People are often surprised to hear that it’s perfectly legitimate to discover a new species and name it after yourself.  Legitimate, that is, but not (we pretty much all agree) in good taste. And yet, every now and then, a biologist names a newly-discovered species after him- or herself.*  Sometimes, the self-naming happens by accident (oops, Erhard Rohloff)**; sometimes it happen by subterfuge (nice one, Linnaeus); and sometimes it happens with a fanfare of self-adulation (really, Major Robert Tytler?). It’s not common, but among the millions of species names on record, some careful digging turns up a few unambiguous cases.

But it isn’t just species that get given eponymous names. Comets, mountains, cities… and elements.  Einsteinium, bohrium, curium… but Albert Einstein didn’t name einsteinium, Niels Bohr didn’t name bohrium, and Marie Curie didn’t name curium.  Has anyone ever named an element after themelves?  Well, I’ve recently stumbled across (here) the curious case of gallium.
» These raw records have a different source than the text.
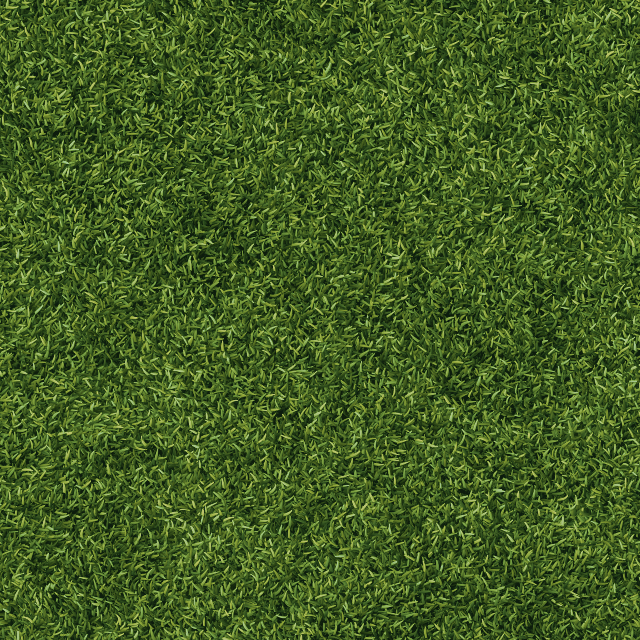
A three.js fragment shader for this texture:

```glsl
// Dense lawn of short, clipped grass blades seen from above.
varying vec2 vUv;

const int LAYERS = 9;
const float CELLS = 85.0;           // blade cells across the canvas, per layer
const float HALF_LENGTH = 0.0094;   // longest blade, from middle to tip
const float HALF_WIDTH = 0.0021;    // widest blade, from spine to edge
const float EDGE = 0.0009;          // softness of the blade outline
const float SHADOW_REACH = 0.0020;
const float SHADOW_DEPTH = 0.36;
const vec2 SHADOW_SHIFT = vec2(0.0007, -0.0009);

const float LEAN = -0.3;            // mean tilt from upright, in radians
const float FLOW_SCALE = 15.0;
const float FLOW_TURN = 2.4;        // turn shared by neighbouring blades
const float STRAY_TURN = 2.6;       // turn of each single blade

const float DEEP_TONE = 0.12;
const float TOP_TONE = 0.61;
const float TONE_SPREAD = 0.76;     // brightness range between blades
const float TIP_LIGHT = 0.24;
const float SIDE_LIGHT = 0.10;
const float HUE_SPREAD = 0.11;

const vec3 SOIL_SHADE = vec3(0.05, 0.11, 0.05);
const vec3 DARK_GREEN = vec3(0.14, 0.24, 0.08);
const vec3 MID_GREEN = vec3(0.26, 0.37, 0.13);
const vec3 LEAF_GREEN = vec3(0.39, 0.51, 0.18);
const vec3 LIME_GREEN = vec3(0.53, 0.65, 0.25);
const vec3 PALE_SHEEN = vec3(0.69, 0.77, 0.49);

vec4 hash4(vec3 p) {
  vec4 q = fract(p.xyzx * vec4(0.1031, 0.1030, 0.0973, 0.1099));
  q += dot(q, q.wzxy + 33.33);
  return fract((q.xxyz + q.yzzw) * q.zywx);
}

float noise(vec2 p) {
  vec2 cell = floor(p);
  vec2 f = fract(p);
  f = f * f * (3.0 - 2.0 * f);
  float low = mix(hash4(vec3(cell, 71.0)).x,
                  hash4(vec3(cell + vec2(1.0, 0.0), 71.0)).x, f.x);
  float high = mix(hash4(vec3(cell + vec2(0.0, 1.0), 71.0)).x,
                   hash4(vec3(cell + 1.0, 71.0)).x, f.x);
  return mix(low, high, f.y);
}

// Signed distance to a tapered blade whose tip points along +y.
float bladeDistance(vec2 p, float halfLength, float halfWidth) {
  float taper = mix(1.0, 0.55, smoothstep(-0.2, 1.0, p.y / halfLength));
  return max(abs(p.x) - halfWidth * taper,
             abs(p.y + 0.5 * p.x) - halfLength);
}

// Paints one layer of scattered blades; surface holds tone and hue.
vec2 paintLayer(vec2 uv, float layer, float flow, vec2 surface) {
  float depth = layer / float(LAYERS - 1);
  vec2 grid = uv * CELLS + 20.0 + hash4(vec3(layer, 5.0, 9.0)).xy;
  for (int y = -1; y <= 1; y++) {
    for (int x = -1; x <= 1; x++) {
      vec2 cell = floor(grid) + vec2(float(x), float(y));
      vec4 place = hash4(vec3(cell, layer + 3.0));
      vec4 look = hash4(vec3(cell, layer + 40.0));

      float angle = flow + (place.z - 0.5) * STRAY_TURN;
      float c = cos(angle);
      float s = sin(angle);
      mat2 turn = mat2(c, -s, s, c);
      vec2 offset = (grid - cell - place.xy) / CELLS;
      vec2 p = turn * offset;
      float halfLength = HALF_LENGTH * mix(0.5, 1.0, place.w);
      float halfWidth = HALF_WIDTH * mix(0.6, 1.0, look.z);

      // Soft shadow on the blades below
      float shade = bladeDistance(turn * (offset - SHADOW_SHIFT),
                                  halfLength, halfWidth);
      surface.x *= 1.0 - SHADOW_DEPTH
                 * (1.0 - smoothstep(-EDGE, SHADOW_REACH, shade));

      // Blade lit toward its tip and along one side
      float tone = mix(DEEP_TONE, TOP_TONE, depth)
                 + (look.x - 0.5) * TONE_SPREAD
                 + TIP_LIGHT * 0.5 * p.y / halfLength
                 - SIDE_LIGHT * clamp(p.x / halfWidth, -1.0, 1.0);
      float d = bladeDistance(p, halfLength, halfWidth);
      float cover = 1.0 - smoothstep(-EDGE, EDGE, d);
      surface = mix(surface, vec2(max(tone, 0.0), look.y - 0.5), cover);
    }
  }
  return surface;
}

vec3 grassColor(float tone) {
  float t = clamp(tone, 0.0, 1.0) * 5.0;
  vec3 color = mix(SOIL_SHADE, DARK_GREEN, clamp(t, 0.0, 1.0));
  color = mix(color, MID_GREEN, clamp(t - 1.0, 0.0, 1.0));
  color = mix(color, LEAF_GREEN, clamp(t - 2.0, 0.0, 1.0));
  color = mix(color, LIME_GREEN, clamp(t - 3.0, 0.0, 1.0));
  return mix(color, PALE_SHEEN, clamp(t - 4.0, 0.0, 1.0));
}

void main() {
  float flow = LEAN + (noise(vUv * FLOW_SCALE) - 0.5) * FLOW_TURN;
  vec2 surface = vec2(0.0);
  for (int i = 0; i < LAYERS; i++) {
    surface = paintLayer(vUv, float(i), flow, surface);
  }

  // Broad worn patches and small dark gaps between tufts
  float patches = (noise(vUv * 6.0 + 11.0) - 0.5) * 0.08
                + (noise(vUv * 34.0 + 47.0) - 0.5) * 0.16;
  vec3 color = grassColor(surface.x + patches);
  color *= 1.0 + surface.y * HUE_SPREAD * vec3(1.4, 0.0, -2.5);
  gl_FragColor = vec4(color, 1.0);
}
```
Continue reading

Look, Ma, I found a squirrel!

Inspired by similar exercises from Small Pond Science and The Lab and Field, I present once more a few of the more interesting search terms by which Scientist Sees Squirrel has been found. I swear, I don’t make these up – I’m pretty sure I couldn’t. 

rejected assistant professor

Well, we’ve all been, many times, although it sounds a bit depressing when put so baldly. This finds my post Universities That Did Not Hire Me. Perhaps I can consider it a career success to have failed often enough to be the #5 Google search result for “rejected assistant professor”. Yes, let’s think about it that way.

i hate my department chair Continue reading

A new (and unfortunate) record: the longest Latin name

Everyone likes a world record, right? Meet the newly described myxobacterium Myxococcus llanfairpwllgwyngyllgogerychwyrndrobwllllantysiliogogogochensis. That’s right: 73 letters (68 if you count by Welsh orthography, treating ‘ch’ and ‘ll’ as digraphs).  The previous (probable*) record holder, the soldier fly Parastratiosphecomyia stratiosphecomyioides, is only 42 letters, so I think we have a winner by somewhat more than a nose. (The record for shortest name, by the way, is held by Yi qi among others. Because genus and species names must have at least 2 letters each, this record can never be broken.)

So, authorship team**, achievement unlocked.

Is this a good Latin name or a terrible, horrible, very bad, no good Latin name? Continue reading

A year of books (6): Reading as refuge

Time now for the sixth installment of #AYearInBooks, in which I track the non-academic reading I do.  Here’s why I’m doing this.

Who Fears Death (Nnedi Okorafor, 2010). Wow, this book is terrific. I guess I’d call it magical-realism-meets-urban-fantasy, set in (approximately) Sudan in an undefined but near future.  It follows a young sorceress, Onyesonwu, who comes into her power while seeking revenge for her mother’s rape and resolution to a genocidal conflict (content warning, the scenes of rape and genocide can be difficult to read). Onyesonwu is a terrific character, both impressive and relatedly human, and the story is fascinating both for its plot and its setting.  This is one of those books that takes you somewhere absolutely new, and gives you a bit of a shaking along the way. Continue reading